From Plant Press, Vol. 19, No. 3, July 2016.
It has been an eventful year. Last summer when it became apparent that I would likely become Chair of the Department of Botany I realized that among many other things I would have to organize and orchestrate a spring symposium. A number of ideas floated through my head and suppressing panic, the strongest of all the ideas, I decided that a symposium on pollination biology might be interesting. I had dabbled with the subject early in my career and I knew that even though pollination biology per se is not a focus of research done here in the Museum, a symposium on this topic could easily underscore the valuable systematic and phylogenetic research done by our Botany and Entomology Departments and inform some of our research on the evolution of plants and insects. When I pitched the idea to Susan Pell of the U.S. Botanic Garden, our partner in this enterprise, she agreed and as they say the rest is history. Of course, a good number of Botany staff worked very hard to make this happen and I think we all should be very pleased with the result: an intellectually stimulating day with one of the largest registrations yet for our symposium series.
Another inherited project, which was planned before but inaugurated after I became Chair, is our digitization conveyor project (see The Plant Press 19(2): 6, 7. 2016). The scale of the accomplishments here in the last ten months is phenomenal. As of last week, 566,824 herbarium specimens have been digitized, their label data have been or are now being transcribed, and the specimen images and information will soon be fully searchable on our website.
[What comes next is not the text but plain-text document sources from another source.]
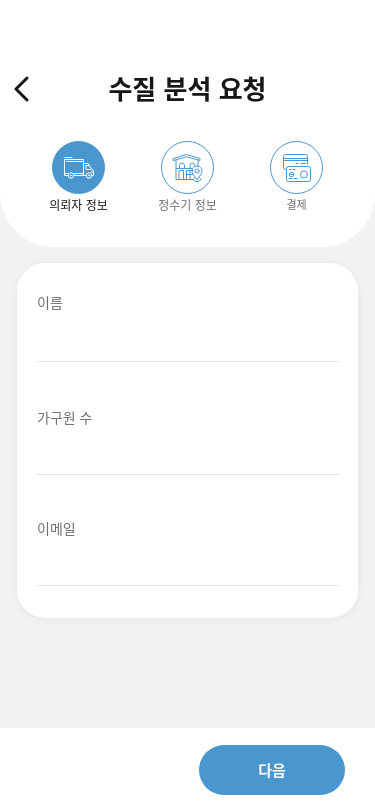
<!DOCTYPE html>
<html lang="ko">
<head>
<meta charset="utf-8">
<meta name="viewport" content="width=375">
<title>수질 분석 요청</title>
<style>
:root {
  --blue: #4a96cf;
  --ink: #17171a;
  --label: #6f6f6f;
  --rule: #e3e3e3;
  --page: #f1f3f2;
  --white: #fff;
}
* { box-sizing: border-box; margin: 0; padding: 0; }
html, body { width: 375px; height: 812px; overflow: hidden; }
body {
  display: flex;
  flex-direction: column;
  background: var(--page);
  color: var(--ink);
  font-family: "Noto Sans CJK KR", "Noto Sans", sans-serif;
}
a { color: inherit; text-decoration: none; }
.header {
  height: 247px;
  flex: none;
  padding-top: 68px;
  background: var(--white);
  border-radius: 0 0 54px 54px;
}
.title-bar {
  display: grid;
  grid-template-columns: 44px 1fr 44px;
  align-items: center;
  height: 40px;
}
.back { display: block; height: 28px; padding-left: 12px; }
.title-bar h1 { font-size: 26px; line-height: 40px; font-weight: 700; text-align: center; white-space: nowrap; }
.steps {
  display: grid;
  grid-template-columns: repeat(3, 109px);
  justify-content: center;
  margin-top: 33px;
  list-style: none;
}
.step { display: flex; flex-direction: column; align-items: center; color: var(--label); font-size: 12px; line-height: 18px; white-space: nowrap; }
.step:last-child { font-size: 11px; }
.step-icon {
  width: 53px;
  height: 53px;
  margin-bottom: 2px;
  border: 1px solid var(--blue);
  border-radius: 50%;
  color: var(--blue);
}
.step:last-child .step-icon { margin-bottom: 1px; }
.step-icon svg { display: block; width: 51px; height: 51px; }
.step.current { color: var(--ink); }
.step.current .step-icon { background: var(--blue); color: var(--white); }
.line-art { fill: none; stroke: currentColor; stroke-width: 1; stroke-linecap: round; stroke-linejoin: round; }
.request-card {
  width: 341px;
  height: 355px;
  flex: none;
  margin: 16px 0 0 17px;
  padding: 0 19px 0 20px;
  background: var(--white);
  border-radius: 28px;
  box-shadow: 0 1px 8px rgba(0, 0, 0, .06);
}
.field { border-bottom: 1px solid var(--rule); color: var(--label); font-size: 14px; line-height: 20px; }
.field.name { height: 99px; padding-top: 29px; }
.field.household { height: 113px; padding-top: 45px; }
.field.email { height: 111px; padding-top: 43px; }
.footer {
  display: flex;
  justify-content: flex-end;
  height: 84px;
  margin-top: auto;
  padding: 17px 30px;
  background: var(--white);
}
.next {
  width: 146px;
  height: 50px;
  border-radius: 25px;
  background: var(--blue);
  color: var(--white);
  font-size: 15px;
  font-weight: 700;
  line-height: 50px;
  text-align: center;
}
</style>
</head>
<body>
<header class="header">
  <div class="title-bar">
    <a class="back" href="#" aria-label="뒤로">
      <svg width="18" height="28" viewBox="0 0 18 28" fill="none" stroke="#17171a" stroke-width="3" stroke-linecap="round" stroke-linejoin="round" aria-hidden="true"><path d="M15 4 4 15 15 26"/></svg>
    </a>
    <h1>수질 분석 요청</h1>
  </div>
  <ol class="steps">
    <li class="step current">
      <div class="step-icon">
        <svg class="line-art" viewBox="0 0 51 51" aria-hidden="true">
          <path d="M12 15.5H19M11.5 17.5H30.5V33.5H21M15 33.5H11.5V17.5M13.5 19.5H30.5M11.5 31.5H15M21 31.5H30"/>
          <path d="M30.5 21.5H35L38 26.5 40.5 28.5V33.5H39M33 33.5H30.5M33 23.5V27.5H38M33 23.5H36M38.5 30H40.5"/>
          <circle cx="18" cy="33.5" r="2.8"/>
          <circle cx="36" cy="33.5" r="2.8"/>
          <circle cx="18" cy="33.5" r=".6"/>
          <circle cx="36" cy="33.5" r=".6"/>
        </svg>
      </div>
      <span>의뢰자 정보</span>
    </li>
    <li class="step">
      <div class="step-icon">
        <svg class="line-art" viewBox="0 0 51 51" aria-hidden="true">
          <path d="M11.5 16.5 24.5 12.5 38 16.5V18.5L24.5 14.8 11.5 18.5Z"/>
          <path d="M14 18V37.5H31M36 18V24M17 37V28.5H21.5V37M24.5 37V28.5H31M24.5 32.5H31M14 26.5H30M28 28.5V37"/>
          <path d="M17.5 26V23.5A2.5 2.5 0 0 1 22.500 23.5V26M28 26V23.5A2.5 2.5 0 0 1 33 23.5"/>
          <path d="M35 37.500C31.500 33 30 31.500 30 29A5 5 0 0 1 40 29C40 31.500 38.500 33 35 37.500Z"/>
          <circle cx="35" cy="29" r="2"/>
          <path d="M33 35.500C30.500 36 30.500 39.500 35 39.500S39.500 36 37 35.500"/>
        </svg>
      </div>
      <span>정수기 정보</span>
    </li>
    <li class="step">
      <div class="step-icon">
        <svg class="line-art" viewBox="0 0 51 51" aria-hidden="true">
          <path d="M14.500 27.500Q12.500 27.500 12.500 25.500V14.500Q12.500 12.500 14.500 12.500H34.500Q36.500 12.500 36.500 14.500V22M12.500 16.500H36.500M12.500 18.500H36.500M25 21.500H27M30 21.500H34"/>
          <rect x="15.500" y="24.500" width="24" height="15" rx="2"/>
          <path d="M18.500 27.500H20M22 27.500H24M18 36.500H21M23 36.500H26"/>
          <rect x="18.500" y="30.500" width="4" height="4" rx="1"/>
          <path d="M18.500 32.500H22.500"/>
          <circle cx="33" cy="32.500" r="3.500"/>
        </svg>
      </div>
      <span>결제</span>
    </li>
  </ol>
</header>
<main class="request-card">
  <div class="field name">이름</div>
  <div class="field household">가구원 수</div>
  <div class="field email">이메일</div>
</main>
<footer class="footer">
  <a class="next" href="#">다음</a>
</footer>
</body>
</html>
This is currently the largest herbarium digitization project in the Western Hemisphere and to put the scale of what has been accomplished into perspective, I need only add that the average size of the 3,200 institutional herbaria in the world is a modest 100,000 specimens! As with the symposium, this project also is a partnership. The Digitization Program Office (DPO) of the Smithsonian Institution has been a driving force, our principal benefactor, and the administrative contact with Picturae, the Dutch company that owns and runs the conveyor belt and that subcontracts the transcriptions being done in Suriname. The very hard work in getting us to this point has been that of not only the contractors employed by Picturae, but also Botany and Museum staff and contractors who planned the project, prepared the specimens for digitization, verified the transcriptions, and who are now importing the data into our collections database.
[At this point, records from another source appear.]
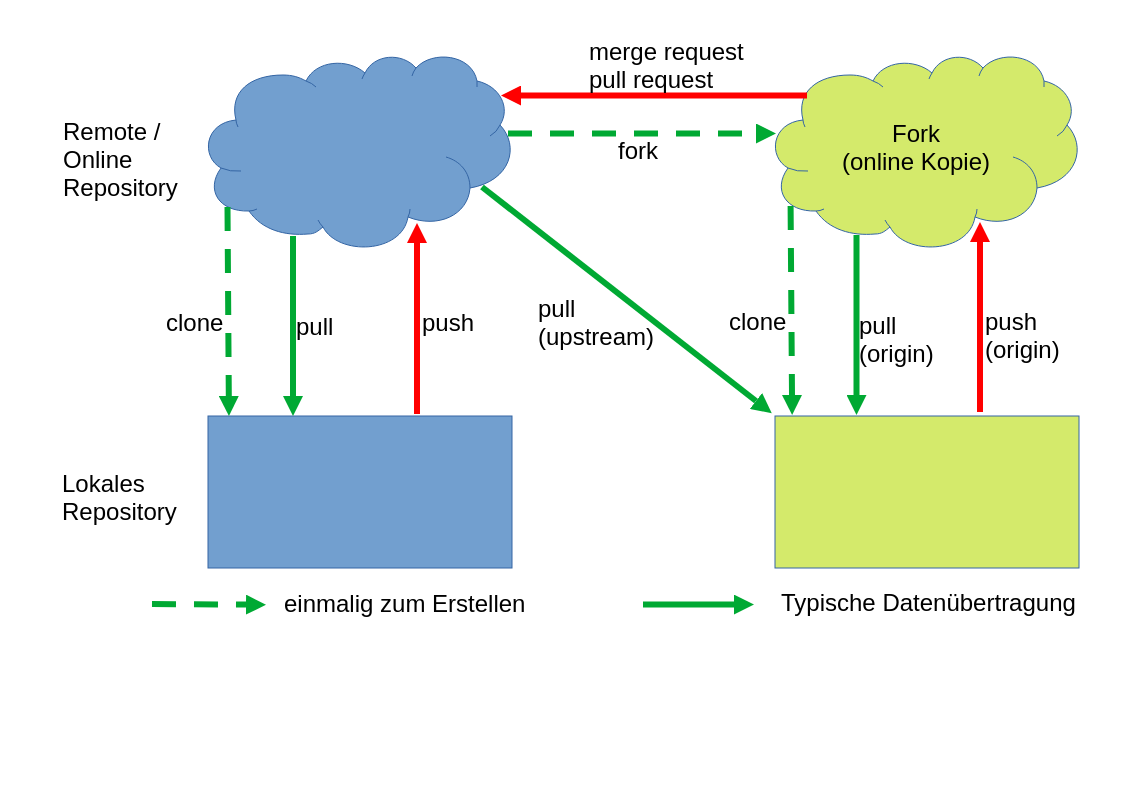
<!DOCTYPE html>
<html lang="de">
<head>
<meta charset="utf-8">
<title>Remote, Fork und lokale Repositories</title>
<style>
:root {
  --blue: #729fcf;
  --lime: #d4ea6b;
  --outline: #3465a4;
  --once: #00a933;
  --send: #ff0000;
  --ink: #000;
}
* { box-sizing: border-box; margin: 0; }
body { width: 1123px; height: 794px; overflow: hidden; background: #fff; }
.diagram {
  position: relative; width: 1123px; height: 794px; overflow: hidden;
  font: 24px/28px "Liberation Sans", Arial, sans-serif; color: var(--ink);
}
.connections { position: absolute; left: 0; top: 0; display: block; }
.label { position: absolute; left: var(--x); top: var(--y); white-space: nowrap; }
.centered { transform: translateX(-50%); text-align: center; }
.shape { stroke: var(--outline); stroke-width: 1; }
.blue { fill: var(--blue); }
.lime { fill: var(--lime); }
.folds { fill: none; }
.arrow { fill: none; stroke-width: 6; stroke: var(--once); marker-end: url(#head-green); }
.dashed { stroke-dasharray: 24 18; }
.push { stroke: var(--send); marker-end: url(#head-red); }
.legend {
  position: absolute; left: 152px; top: 590px; display: grid;
  grid-template-columns: 132px 359px 138px auto; white-space: nowrap;
}
.legend svg { display: block; overflow: visible; }
.legend .typical { margin-top: -1px; }
</style>
</head>
<body>
<main class="diagram">
  <svg class="connections" width="1123" height="794" viewBox="0 0 1123 794" aria-hidden="true">
    <defs>
      <marker id="head-green" markerUnits="userSpaceOnUse" markerWidth="21" markerHeight="20" refX="0" refY="10" orient="auto">
        <polygon points="0,0 20,10 0,20" fill="#00a933"/>
      </marker>
      <marker id="head-red" markerUnits="userSpaceOnUse" markerWidth="21" markerHeight="20" refX="0" refY="10" orient="auto">
        <polygon points="0,0 20,10 0,20" fill="#ff0000"/>
      </marker>
      <g id="cloud">
        <path d="M236 120C229 92 250 75 283 75C292 75 299 77 306 81C316 60 348 58 365 73C374 54 402 52 416 68C432 50 472 54 477 81C500 86 511 108 500 125C520 146 511 181 470 188C468 215 438 229 408 217C402 254 338 256 323 227C318 231 315 234 308 234C285 236 262 230 249 211C219 212 205 190 221 168C201 157 204 123 236 120Z"/>
        <path class="folds" d="M236 120Q236 123 238 127M306 81Q312 83 316 87M365 73Q363 76 362 79M416 68Q413 72 412 76M477 81V87M500 125Q497 132 490 136M470 188C470 172 460 161 446 157M408 217Q410 213 410 209M323 227Q320 224 318 220M249 211Q253 211 257 209M221 168Q230 172 241 171"/>
      </g>
    </defs>

    <g class="repositories">
      <use class="shape blue" href="#cloud"/>
      <use class="shape lime" href="#cloud" x="567"/>
      <rect class="shape blue" x="208" y="416" width="304" height="152"/>
      <rect class="shape lime" x="775" y="416" width="304" height="152"/>
    </g>

    <g class="between-clouds">
      <line class="arrow push" x1="807" y1="95.5" x2="521" y2="95.5"/>
      <line class="arrow dashed" x1="508" y1="133.5" x2="756" y2="133.5"/>
      <line class="arrow" x1="482" y1="187" x2="756" y2="401"/>
    </g>
    <g class="remote-to-local">
      <line class="arrow dashed" x1="227.5" y1="207" x2="228.8" y2="396"/>
      <line class="arrow" x1="293" y1="236" x2="293" y2="396"/>
      <line class="arrow push" x1="417" y1="414" x2="417" y2="243"/>
    </g>
    <g class="fork-to-local">
      <line class="arrow dashed" x1="790.6" y1="206" x2="792" y2="395"/>
      <line class="arrow" x1="856.5" y1="235" x2="856.5" y2="395"/>
      <line class="arrow push" x1="980" y1="412" x2="980" y2="242"/>
    </g>
  </svg>

  <p class="label" style="--x:63px;--y:118px">Remote /<br>Online<br>Repository</p>
  <p class="label" style="--x:62px;--y:470px">Lokales<br>Repository</p>
  <p class="label centered" style="--x:916px;--y:120px">Fork<br>(online Kopie)</p>

  <p class="label" style="--x:589px;--y:38px">merge request<br>pull request</p>
  <p class="label" style="--x:618px;--y:137px">fork</p>
  <p class="label" style="--x:538px;--y:295px">pull<br>(upstream)</p>

  <p class="label" style="--x:166px;--y:309px">clone</p>
  <p class="label" style="--x:296px;--y:313px">pull</p>
  <p class="label" style="--x:422px;--y:309px">push</p>

  <p class="label" style="--x:729px;--y:308px">clone</p>
  <p class="label" style="--x:859px;--y:312px">pull<br>(origin)</p>
  <p class="label" style="--x:985px;--y:308px">push<br>(origin)</p>

  <section class="legend">
    <svg width="114" height="28" viewBox="0 0 114 28" aria-hidden="true"><line class="arrow dashed" x1="0" y1="14" x2="94" y2="14.6"/></svg>
    <p>einmalig zum Erstellen</p>
    <svg width="111" height="28" viewBox="0 0 111 28" aria-hidden="true"><line class="arrow" x1="0" y1="14.6" x2="91" y2="14.6"/></svg>
    <p class="typical">Typische Datenübertragung</p>
  </section>
</main>
</body>
</html>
The past year has also seen a transformation in the U.S. National Herbarium, which although far from complete, augers well for the future. The new cases designed to house our bulky bamboo collections (see The Plant Press 19(2): 8. 2016) have been installed and the specimens transferred from the old cases to the new. We are poised as well to order new cases for the ferns and for an area currently used as our specimen sorting center and these will be in place before the end of the year. The sorting center will be relocated and this will provide room for us to expand the Asteraceae. The new cabinetry was purchased with monies awarded by the Smithsonian’s Collections Care and Preservation Fund (CCPF) for which we are extremely grateful. A separate CCPF grant is helping us to process a large backlog of grass specimens that will free up space and generate a significant amount of exchange material. A separate, moderately controversial change was the reintegration of the D.C. (District of Columbia) Herbarium into the main collection. Space and the need to focus staff resources on other matters drove this decision. In addition, we also came to the conclusion that the most efficient organization of the U.S. National Herbarium is to have the least number of separate collections possible.
Having taken stock of a few of our major activities where do we go now? There will be another Smithsonian Botanical Symposium in May 2017 and we have initiated a discussion with the U.S. Botanic Garden about the theme. We are continuing the digitization of the herbarium and are beginning to think about how we can use very large data sets to address and answer questions with herbarium specimens that we could not imagine doing before. We are reorganizing the phanerogamic portion of the herbarium as a prelude to converting our filing scheme to a modern one that better reflects our understanding of phylogeny. Finally, you might ask why these things matter. They matter because we are trying to support and improve our research on the systematics and evolution of plants, fungi (i.e., lichens), and algae.